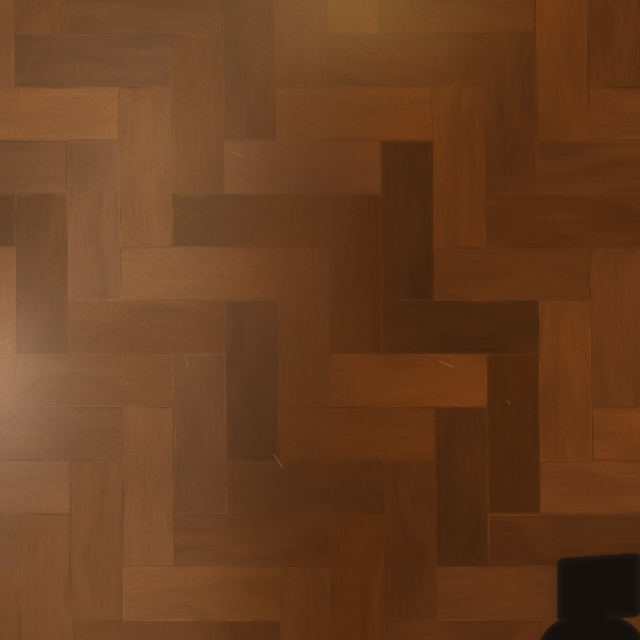
Write a WebGL 2 fragment shader that draws this texture.

```glsl
#version 300 es
precision highp float;
// Worn herringbone parquet: 3:1 blocks on a grid of about 12 by 12 cells.
// Diagonal cell sums choose each block's direction; hashes vary tone and grain,
// then soft pools of light, scratches and a dark corner fitting are laid on top.
uniform vec2 u_resolution;
out vec4 outColor;

const vec2 CELL = vec2(0.0816, 0.0833);
const vec2 GRID_ORIGIN = vec2(0.021, 0.0534);
const float BLOCK_LENGTH = 3.0;
const vec3 WOOD_PALE = vec3(0.475, 0.305, 0.18);
const vec3 WOOD_RICH = vec3(0.385, 0.203, 0.08);
const vec3 GLARE_COOL = vec3(0.15, 0.17, 0.19);
const vec3 GLARE_WARM = vec3(0.13, 0.14, 0.09);
const vec3 SHEEN = vec3(0.05, 0.055, 0.05);
const vec3 SHADE = vec3(0.33, 0.195, 0.105);
const vec3 SCRATCH_COLOR = vec3(0.6, 0.43, 0.27);
const vec3 FITTING_DARK = vec3(0.085, 0.062, 0.048);
const vec3 FITTING_LIGHT = vec3(0.16, 0.12, 0.095);

float hash(vec2 p) {
  return fract(sin(dot(p, vec2(127.1, 311.7))) * 43758.5);
}

float noise(vec2 p) {
  vec2 i = floor(p), f = fract(p);
  f = f * f * (3.0 - 2.0 * f);
  return mix(mix(hash(i), hash(i + vec2(1, 0)), f.x),
             mix(hash(i + vec2(0, 1)), hash(i + vec2(1, 1)), f.x), f.y);
}

float glow(vec2 p, vec2 center, vec2 radius) {
  vec2 d = (p - center) / radius;
  return exp(-dot(d, d));
}

float segmentDistance(vec2 p, vec2 a, vec2 b) {
  vec2 ab = b - a;
  return length(p - a - ab * clamp(dot(p - a, ab) / dot(ab, ab), 0.0, 1.0));
}

float roundedBox(vec2 p, vec2 halfSize, float radius) {
  vec2 q = abs(p) - halfSize + radius;
  return length(max(q, 0.0)) + min(max(q.x, q.y), 0.0) - radius;
}

// Returns position inside the block (across, along) and the block's id.
vec4 herringbone(vec2 g) {
  vec2 cell = floor(g), f = g - cell;
  float s = mod(cell.x + cell.y, 2.0 * BLOCK_LENGTH);
  if (s < BLOCK_LENGTH) return vec4(f.y, f.x + s, cell - vec2(s, 0));
  s -= BLOCK_LENGTH;
  return vec4(f.x, f.y + s, cell - vec2(0, s) + 50.0);
}

// Fibres run along the block, bent by a slow wave.
float woodGrain(vec2 local, vec2 id) {
  vec2 seed = id * 7.3;
  float bend = noise(local * vec2(1.5, 0.9) + seed) * 0.7;
  float broad = noise(vec2((local.x + bend) * 4.0, local.y * 0.8) + seed);
  float fine = noise(vec2((local.x + bend * 0.3) * 22.0, local.y * 2.0) + seed);
  return broad * 0.65 + fine * 0.35 - 0.5;
}

float blockTone(vec2 id) {
  float dark = step(0.88, hash(id + 19.0));
  return mix(0.86, 1.14, hash(id)) * mix(1.0, 0.8, dark);
}

// Mostly faint dark joints that fade in and out; a few are worn bright.
float seamTone(vec2 local, vec2 id) {
  float worn = step(0.93, hash(id + 57.0));
  float presence = smoothstep(0.25, 0.8, noise(local * 1.8 + id * 3.7));
  return mix(mix(-0.2, -0.04, hash(id + 43.0)), 0.14, worn) * presence;
}

float scratches(vec2 p, float px) {
  float cover = 0.0;
  for (float i = 0.0; i < 16.0; i++) {
    vec2 start = vec2(hash(vec2(i, 3.1)), hash(vec2(i, 8.7)));
    float angle = 6.283 * hash(vec2(i, 5.3));
    float size = mix(0.004, 0.024, hash(vec2(i, 1.9)));
    float d = segmentDistance(p, start, start + size * vec2(cos(angle), sin(angle)));
    cover = max(cover, (1.0 - smoothstep(0.0003, 0.0006 + px, d)) * hash(vec2(i, 6.1)));
  }
  return cover * 0.4;
}

vec3 floorColor(vec2 p, float px) {
  vec2 g = (p - vec2(0.009 * p.y, 0.0) - GRID_ORIGIN) / CELL;
  vec4 block = herringbone(g);
  vec2 local = block.xy, id = block.zw;
  vec2 edge = min(local, vec2(1.0, BLOCK_LENGTH) - local);
  float edgeDistance = min(edge.x, edge.y) * CELL.x;

  // Light falls off from the pale left side to the rich right side.
  float haze = glow(p, vec2(0.47, 0.38), vec2(0.12, 0.3));
  float leftGlare = glow(p, vec2(-0.03, 0.6), vec2(0.15, 0.17));
  float topGlare = glow(p, vec2(0.58, -0.01), vec2(0.17, 0.14));
  vec3 color = mix(WOOD_PALE, WOOD_RICH, smoothstep(0.25, 0.6, p.x + 0.12 * (p.y - 0.5)));
  color *= 1.0 - 0.12 * glow(p, vec2(0.55, 0.85), vec2(0.25, 0.3));

  // Block variation is veiled by sheen and blends softly across the joints.
  float veil = max(haze, max(leftGlare, topGlare));
  float contrast = (1.0 - 0.65 * veil) * mix(0.75, 1.0, smoothstep(0.4, 0.7, p.x));
  float blend = mix(0.45, 1.0, smoothstep(0.0, 0.003 + px, edgeDistance));
  color *= mix(1.0, blockTone(id), contrast * blend);
  color += vec3(0.02, 0.0, -0.02) * (hash(id + 31.0) - 0.5);
  color *= 1.0 + 0.19 * contrast * woodGrain(local, id);

  float seam = 1.0 - smoothstep(0.0, 0.0024 + px, edgeDistance);
  color *= 1.0 + seam * seamTone(local, id) * contrast;

  // Pools of reflected light, a shaded central band and slight film grain.
  color += GLARE_COOL * leftGlare + GLARE_WARM * topGlare;
  color += SHEEN * glow(p, vec2(0.25, 0.3), vec2(0.2, 0.27));
  color = mix(color, SHADE, haze * 0.45);
  color *= 0.96 + 0.08 * noise(p * 9.0);
  color *= 0.975 + 0.05 * noise(p * 300.0);
  return mix(color, SCRATCH_COLOR, scratches(p, px));
}

void main() {
  vec2 p = gl_FragCoord.xy / u_resolution;
  p.y = 1.0 - p.y;
  float px = 1.0 / min(u_resolution.x, u_resolution.y);
  vec3 color = floorColor(p, px);

  // Dark fitting in the lower right: slanted block, stem and round base.
  vec2 q = p - vec2(0.936, 0.918);
  q.y += q.x * 0.07;
  float body = roundedBox(q, vec2(0.065, 0.05), 0.01);
  float stem = roundedBox(p - vec2(0.915, 0.96), vec2(0.036, 0.03), 0.006);
  float base = length((p - vec2(0.925, 1.015)) / vec2(1.0, 0.7)) - 0.083;
  float fitting = min(body, min(stem, base));
  color *= 1.0 - 0.15 * exp(-max(fitting, 0.0) * 120.0);
  float rim = smoothstep(-0.012, 0.0, fitting) * 0.5;
  vec3 fittingColor = mix(FITTING_DARK, FITTING_LIGHT, rim);
  color = mix(color, fittingColor, 1.0 - smoothstep(-px, px, fitting));
  outColor = vec4(color, 1.0);
}
```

To do:
Wherever a line above contains the string "radius", copy that line.

Answer to this problem:
float glow(vec2 p, vec2 center, vec2 radius) {
  vec2 d = (p - center) / radius;
float roundedBox(vec2 p, vec2 halfSize, float radius) {
  vec2 q = abs(p) - halfSize + radius;
  return length(max(q, 0.0)) + min(max(q.x, q.y), 0.0) - radius;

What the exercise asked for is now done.